→ **Stored data**:
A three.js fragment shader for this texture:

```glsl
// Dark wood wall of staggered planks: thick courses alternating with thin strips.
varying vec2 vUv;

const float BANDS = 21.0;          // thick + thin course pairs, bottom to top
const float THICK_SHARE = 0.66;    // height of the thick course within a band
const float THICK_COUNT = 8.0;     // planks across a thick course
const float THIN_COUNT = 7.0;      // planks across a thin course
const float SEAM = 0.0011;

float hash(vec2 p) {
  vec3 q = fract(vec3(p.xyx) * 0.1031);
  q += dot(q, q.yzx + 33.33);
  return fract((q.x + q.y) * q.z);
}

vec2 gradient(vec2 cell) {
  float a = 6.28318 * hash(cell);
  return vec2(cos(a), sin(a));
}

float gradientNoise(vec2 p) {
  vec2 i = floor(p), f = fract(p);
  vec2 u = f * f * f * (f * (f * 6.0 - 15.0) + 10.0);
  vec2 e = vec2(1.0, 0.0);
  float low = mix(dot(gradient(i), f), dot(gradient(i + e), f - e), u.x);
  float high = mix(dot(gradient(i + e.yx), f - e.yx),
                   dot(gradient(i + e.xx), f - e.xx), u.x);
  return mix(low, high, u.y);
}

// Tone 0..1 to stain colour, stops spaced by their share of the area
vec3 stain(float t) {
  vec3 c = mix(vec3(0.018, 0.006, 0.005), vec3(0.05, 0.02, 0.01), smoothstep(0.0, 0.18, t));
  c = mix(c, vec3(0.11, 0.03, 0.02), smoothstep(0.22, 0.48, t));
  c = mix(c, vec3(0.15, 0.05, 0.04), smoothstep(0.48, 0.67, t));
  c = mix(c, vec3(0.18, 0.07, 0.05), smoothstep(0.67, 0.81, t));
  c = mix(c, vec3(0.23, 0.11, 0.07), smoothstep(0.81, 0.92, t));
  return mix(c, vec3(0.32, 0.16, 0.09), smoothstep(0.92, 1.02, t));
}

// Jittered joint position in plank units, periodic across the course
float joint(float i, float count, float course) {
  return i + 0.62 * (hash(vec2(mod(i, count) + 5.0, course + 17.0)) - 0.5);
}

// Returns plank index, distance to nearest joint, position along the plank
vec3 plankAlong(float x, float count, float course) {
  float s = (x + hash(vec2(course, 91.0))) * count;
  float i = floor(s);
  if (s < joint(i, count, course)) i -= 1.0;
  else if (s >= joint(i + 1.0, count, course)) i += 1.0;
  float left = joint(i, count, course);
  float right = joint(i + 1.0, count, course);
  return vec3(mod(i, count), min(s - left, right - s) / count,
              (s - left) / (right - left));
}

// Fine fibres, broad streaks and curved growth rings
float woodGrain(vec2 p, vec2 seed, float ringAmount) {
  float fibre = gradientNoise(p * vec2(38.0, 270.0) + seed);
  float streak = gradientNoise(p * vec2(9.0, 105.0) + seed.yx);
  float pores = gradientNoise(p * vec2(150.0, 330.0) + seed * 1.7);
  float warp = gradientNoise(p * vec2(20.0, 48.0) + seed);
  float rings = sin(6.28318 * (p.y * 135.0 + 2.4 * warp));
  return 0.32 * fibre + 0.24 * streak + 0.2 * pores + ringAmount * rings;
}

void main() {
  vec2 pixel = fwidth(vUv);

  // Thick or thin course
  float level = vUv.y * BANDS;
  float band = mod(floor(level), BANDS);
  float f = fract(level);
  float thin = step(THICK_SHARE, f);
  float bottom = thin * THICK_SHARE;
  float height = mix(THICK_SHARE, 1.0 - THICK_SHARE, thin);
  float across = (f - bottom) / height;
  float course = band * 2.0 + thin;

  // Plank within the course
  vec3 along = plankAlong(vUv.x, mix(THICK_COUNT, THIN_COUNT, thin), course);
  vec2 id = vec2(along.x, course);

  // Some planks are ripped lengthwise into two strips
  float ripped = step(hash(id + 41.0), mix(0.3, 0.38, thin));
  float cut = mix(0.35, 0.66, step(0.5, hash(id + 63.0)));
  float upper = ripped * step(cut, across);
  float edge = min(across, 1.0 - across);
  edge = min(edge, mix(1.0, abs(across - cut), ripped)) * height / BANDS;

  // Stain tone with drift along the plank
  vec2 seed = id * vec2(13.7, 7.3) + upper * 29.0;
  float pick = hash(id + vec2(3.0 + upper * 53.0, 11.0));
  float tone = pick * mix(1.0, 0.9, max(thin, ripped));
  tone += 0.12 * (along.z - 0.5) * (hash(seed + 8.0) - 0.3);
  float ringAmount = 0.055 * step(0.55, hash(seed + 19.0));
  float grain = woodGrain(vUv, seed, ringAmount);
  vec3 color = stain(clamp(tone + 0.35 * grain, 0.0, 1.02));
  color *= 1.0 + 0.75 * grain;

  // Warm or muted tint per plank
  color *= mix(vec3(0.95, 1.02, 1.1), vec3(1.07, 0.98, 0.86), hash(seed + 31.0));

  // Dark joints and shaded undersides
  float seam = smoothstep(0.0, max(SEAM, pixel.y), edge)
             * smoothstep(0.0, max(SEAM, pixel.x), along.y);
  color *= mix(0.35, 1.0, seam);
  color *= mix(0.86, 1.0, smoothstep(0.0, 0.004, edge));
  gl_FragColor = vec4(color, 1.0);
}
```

==

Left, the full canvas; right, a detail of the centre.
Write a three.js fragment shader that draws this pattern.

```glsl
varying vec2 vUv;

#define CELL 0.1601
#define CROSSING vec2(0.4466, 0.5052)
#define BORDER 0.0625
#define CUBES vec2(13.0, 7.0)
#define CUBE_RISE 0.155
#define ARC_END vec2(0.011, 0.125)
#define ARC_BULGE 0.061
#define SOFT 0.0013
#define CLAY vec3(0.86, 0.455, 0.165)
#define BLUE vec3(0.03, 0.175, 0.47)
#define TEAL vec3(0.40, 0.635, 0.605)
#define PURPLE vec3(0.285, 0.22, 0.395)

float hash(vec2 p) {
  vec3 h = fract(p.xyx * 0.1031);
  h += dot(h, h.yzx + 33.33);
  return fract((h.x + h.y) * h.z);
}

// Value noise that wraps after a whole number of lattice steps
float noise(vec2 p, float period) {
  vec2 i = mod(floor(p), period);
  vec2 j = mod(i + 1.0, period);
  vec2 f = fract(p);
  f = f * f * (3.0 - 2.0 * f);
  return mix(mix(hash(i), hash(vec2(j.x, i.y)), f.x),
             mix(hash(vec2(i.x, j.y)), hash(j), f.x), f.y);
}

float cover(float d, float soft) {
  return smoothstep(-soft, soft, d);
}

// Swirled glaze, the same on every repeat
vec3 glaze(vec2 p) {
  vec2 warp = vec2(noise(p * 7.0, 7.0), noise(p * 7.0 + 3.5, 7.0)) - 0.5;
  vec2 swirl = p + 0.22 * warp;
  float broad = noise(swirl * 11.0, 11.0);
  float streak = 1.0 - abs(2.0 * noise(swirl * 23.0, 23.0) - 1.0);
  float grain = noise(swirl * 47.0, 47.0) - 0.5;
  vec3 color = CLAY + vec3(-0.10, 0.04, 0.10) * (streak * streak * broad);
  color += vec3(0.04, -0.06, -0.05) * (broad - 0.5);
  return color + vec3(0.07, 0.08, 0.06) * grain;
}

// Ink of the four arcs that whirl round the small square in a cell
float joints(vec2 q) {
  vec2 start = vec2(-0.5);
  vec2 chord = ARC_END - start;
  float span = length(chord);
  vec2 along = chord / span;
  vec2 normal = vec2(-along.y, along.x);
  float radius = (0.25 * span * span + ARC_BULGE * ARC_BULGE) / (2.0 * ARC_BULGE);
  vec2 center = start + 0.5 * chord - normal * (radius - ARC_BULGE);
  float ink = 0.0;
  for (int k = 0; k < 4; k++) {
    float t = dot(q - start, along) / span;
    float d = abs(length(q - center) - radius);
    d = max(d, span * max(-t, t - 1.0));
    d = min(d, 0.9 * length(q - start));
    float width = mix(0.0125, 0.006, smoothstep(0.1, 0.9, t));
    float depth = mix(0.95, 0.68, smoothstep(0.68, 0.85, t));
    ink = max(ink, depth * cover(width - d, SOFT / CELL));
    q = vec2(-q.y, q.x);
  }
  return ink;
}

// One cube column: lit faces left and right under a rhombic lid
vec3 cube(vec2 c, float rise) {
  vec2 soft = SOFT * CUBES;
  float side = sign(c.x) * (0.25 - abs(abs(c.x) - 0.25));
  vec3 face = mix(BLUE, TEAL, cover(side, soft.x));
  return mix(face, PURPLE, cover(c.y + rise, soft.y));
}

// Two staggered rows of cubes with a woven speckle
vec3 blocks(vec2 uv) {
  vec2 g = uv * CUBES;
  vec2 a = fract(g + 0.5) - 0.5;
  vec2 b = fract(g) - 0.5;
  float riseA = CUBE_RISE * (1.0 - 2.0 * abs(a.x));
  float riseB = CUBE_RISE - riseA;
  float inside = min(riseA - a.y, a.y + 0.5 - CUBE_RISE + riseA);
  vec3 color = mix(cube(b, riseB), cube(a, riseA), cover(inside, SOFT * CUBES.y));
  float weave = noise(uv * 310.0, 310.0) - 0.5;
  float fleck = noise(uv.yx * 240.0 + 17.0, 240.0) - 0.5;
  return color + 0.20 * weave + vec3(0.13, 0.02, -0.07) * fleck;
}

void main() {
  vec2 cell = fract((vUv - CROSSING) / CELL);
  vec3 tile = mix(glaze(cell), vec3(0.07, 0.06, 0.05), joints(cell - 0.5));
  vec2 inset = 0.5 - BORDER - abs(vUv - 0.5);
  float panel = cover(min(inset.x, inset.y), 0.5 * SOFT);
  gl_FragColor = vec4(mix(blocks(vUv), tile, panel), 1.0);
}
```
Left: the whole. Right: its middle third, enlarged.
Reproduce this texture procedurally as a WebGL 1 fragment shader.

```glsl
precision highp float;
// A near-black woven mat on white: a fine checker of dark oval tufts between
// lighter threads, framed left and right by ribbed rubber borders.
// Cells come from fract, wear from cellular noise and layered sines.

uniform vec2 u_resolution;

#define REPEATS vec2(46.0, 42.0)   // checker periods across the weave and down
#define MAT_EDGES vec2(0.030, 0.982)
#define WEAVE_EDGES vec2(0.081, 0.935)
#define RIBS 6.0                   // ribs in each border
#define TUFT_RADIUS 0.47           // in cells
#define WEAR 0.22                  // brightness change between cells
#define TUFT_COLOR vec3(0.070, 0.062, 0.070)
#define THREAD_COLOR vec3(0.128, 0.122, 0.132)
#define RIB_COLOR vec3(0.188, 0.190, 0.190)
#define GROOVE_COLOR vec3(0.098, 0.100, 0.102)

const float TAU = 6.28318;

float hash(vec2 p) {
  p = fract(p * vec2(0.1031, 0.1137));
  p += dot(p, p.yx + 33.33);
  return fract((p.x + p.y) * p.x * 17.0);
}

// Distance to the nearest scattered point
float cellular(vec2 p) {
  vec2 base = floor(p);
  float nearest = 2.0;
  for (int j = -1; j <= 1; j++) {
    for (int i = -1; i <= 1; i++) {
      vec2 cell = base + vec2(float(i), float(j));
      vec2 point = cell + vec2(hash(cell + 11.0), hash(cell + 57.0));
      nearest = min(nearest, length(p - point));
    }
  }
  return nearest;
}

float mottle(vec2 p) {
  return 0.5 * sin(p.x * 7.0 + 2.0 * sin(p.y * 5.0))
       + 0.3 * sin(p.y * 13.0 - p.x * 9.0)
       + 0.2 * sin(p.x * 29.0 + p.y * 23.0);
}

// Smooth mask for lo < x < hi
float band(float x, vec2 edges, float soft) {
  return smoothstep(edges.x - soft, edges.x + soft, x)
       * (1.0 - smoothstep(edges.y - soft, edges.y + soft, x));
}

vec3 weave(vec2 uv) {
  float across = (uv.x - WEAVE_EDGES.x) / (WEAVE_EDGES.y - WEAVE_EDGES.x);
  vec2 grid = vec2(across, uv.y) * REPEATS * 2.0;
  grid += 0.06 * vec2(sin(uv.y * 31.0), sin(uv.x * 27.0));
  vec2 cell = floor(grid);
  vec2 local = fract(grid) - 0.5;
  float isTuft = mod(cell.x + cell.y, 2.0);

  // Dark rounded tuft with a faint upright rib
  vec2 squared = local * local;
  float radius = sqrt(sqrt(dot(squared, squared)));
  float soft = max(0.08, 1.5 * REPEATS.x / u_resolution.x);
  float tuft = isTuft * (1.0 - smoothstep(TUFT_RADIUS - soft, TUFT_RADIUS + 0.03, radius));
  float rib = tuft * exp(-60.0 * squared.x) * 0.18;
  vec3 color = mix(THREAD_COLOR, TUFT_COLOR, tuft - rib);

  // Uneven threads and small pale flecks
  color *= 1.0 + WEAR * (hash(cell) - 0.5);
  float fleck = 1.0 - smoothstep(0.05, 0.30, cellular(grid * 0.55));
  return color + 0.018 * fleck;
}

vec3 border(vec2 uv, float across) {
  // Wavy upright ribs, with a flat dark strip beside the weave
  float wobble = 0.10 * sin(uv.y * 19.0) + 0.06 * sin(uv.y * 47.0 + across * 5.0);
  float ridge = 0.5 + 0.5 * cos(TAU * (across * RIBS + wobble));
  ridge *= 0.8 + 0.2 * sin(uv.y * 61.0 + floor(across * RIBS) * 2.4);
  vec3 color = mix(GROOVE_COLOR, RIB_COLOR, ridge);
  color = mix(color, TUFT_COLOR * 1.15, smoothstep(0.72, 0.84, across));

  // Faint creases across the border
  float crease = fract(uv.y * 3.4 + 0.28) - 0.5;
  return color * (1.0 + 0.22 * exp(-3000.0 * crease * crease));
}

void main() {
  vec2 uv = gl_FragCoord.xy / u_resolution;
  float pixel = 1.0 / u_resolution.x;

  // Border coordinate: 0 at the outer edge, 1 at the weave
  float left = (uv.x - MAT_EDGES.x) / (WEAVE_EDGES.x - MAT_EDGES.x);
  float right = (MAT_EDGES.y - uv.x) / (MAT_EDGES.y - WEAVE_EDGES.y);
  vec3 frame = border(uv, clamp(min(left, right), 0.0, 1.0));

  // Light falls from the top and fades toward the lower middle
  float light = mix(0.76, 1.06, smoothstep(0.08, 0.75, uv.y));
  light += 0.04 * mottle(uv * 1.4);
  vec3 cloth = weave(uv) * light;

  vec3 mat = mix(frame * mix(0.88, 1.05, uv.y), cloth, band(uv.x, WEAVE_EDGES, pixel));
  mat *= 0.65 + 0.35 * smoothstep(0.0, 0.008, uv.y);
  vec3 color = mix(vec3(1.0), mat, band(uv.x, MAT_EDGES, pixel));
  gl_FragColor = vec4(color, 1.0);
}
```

→ **Task to complete**:
The lines that mention the word "const" should be pulled from the records above.

→ **Response to the task**:
const float BANDS = 21.0;          // thick + thin course pairs, bottom to top
const float THICK_SHARE = 0.66;    // height of the thick course within a band
const float THICK_COUNT = 8.0;     // planks across a thick course
const float THIN_COUNT = 7.0;      // planks across a thin course
const float SEAM = 0.0011;
const float TAU = 6.28318;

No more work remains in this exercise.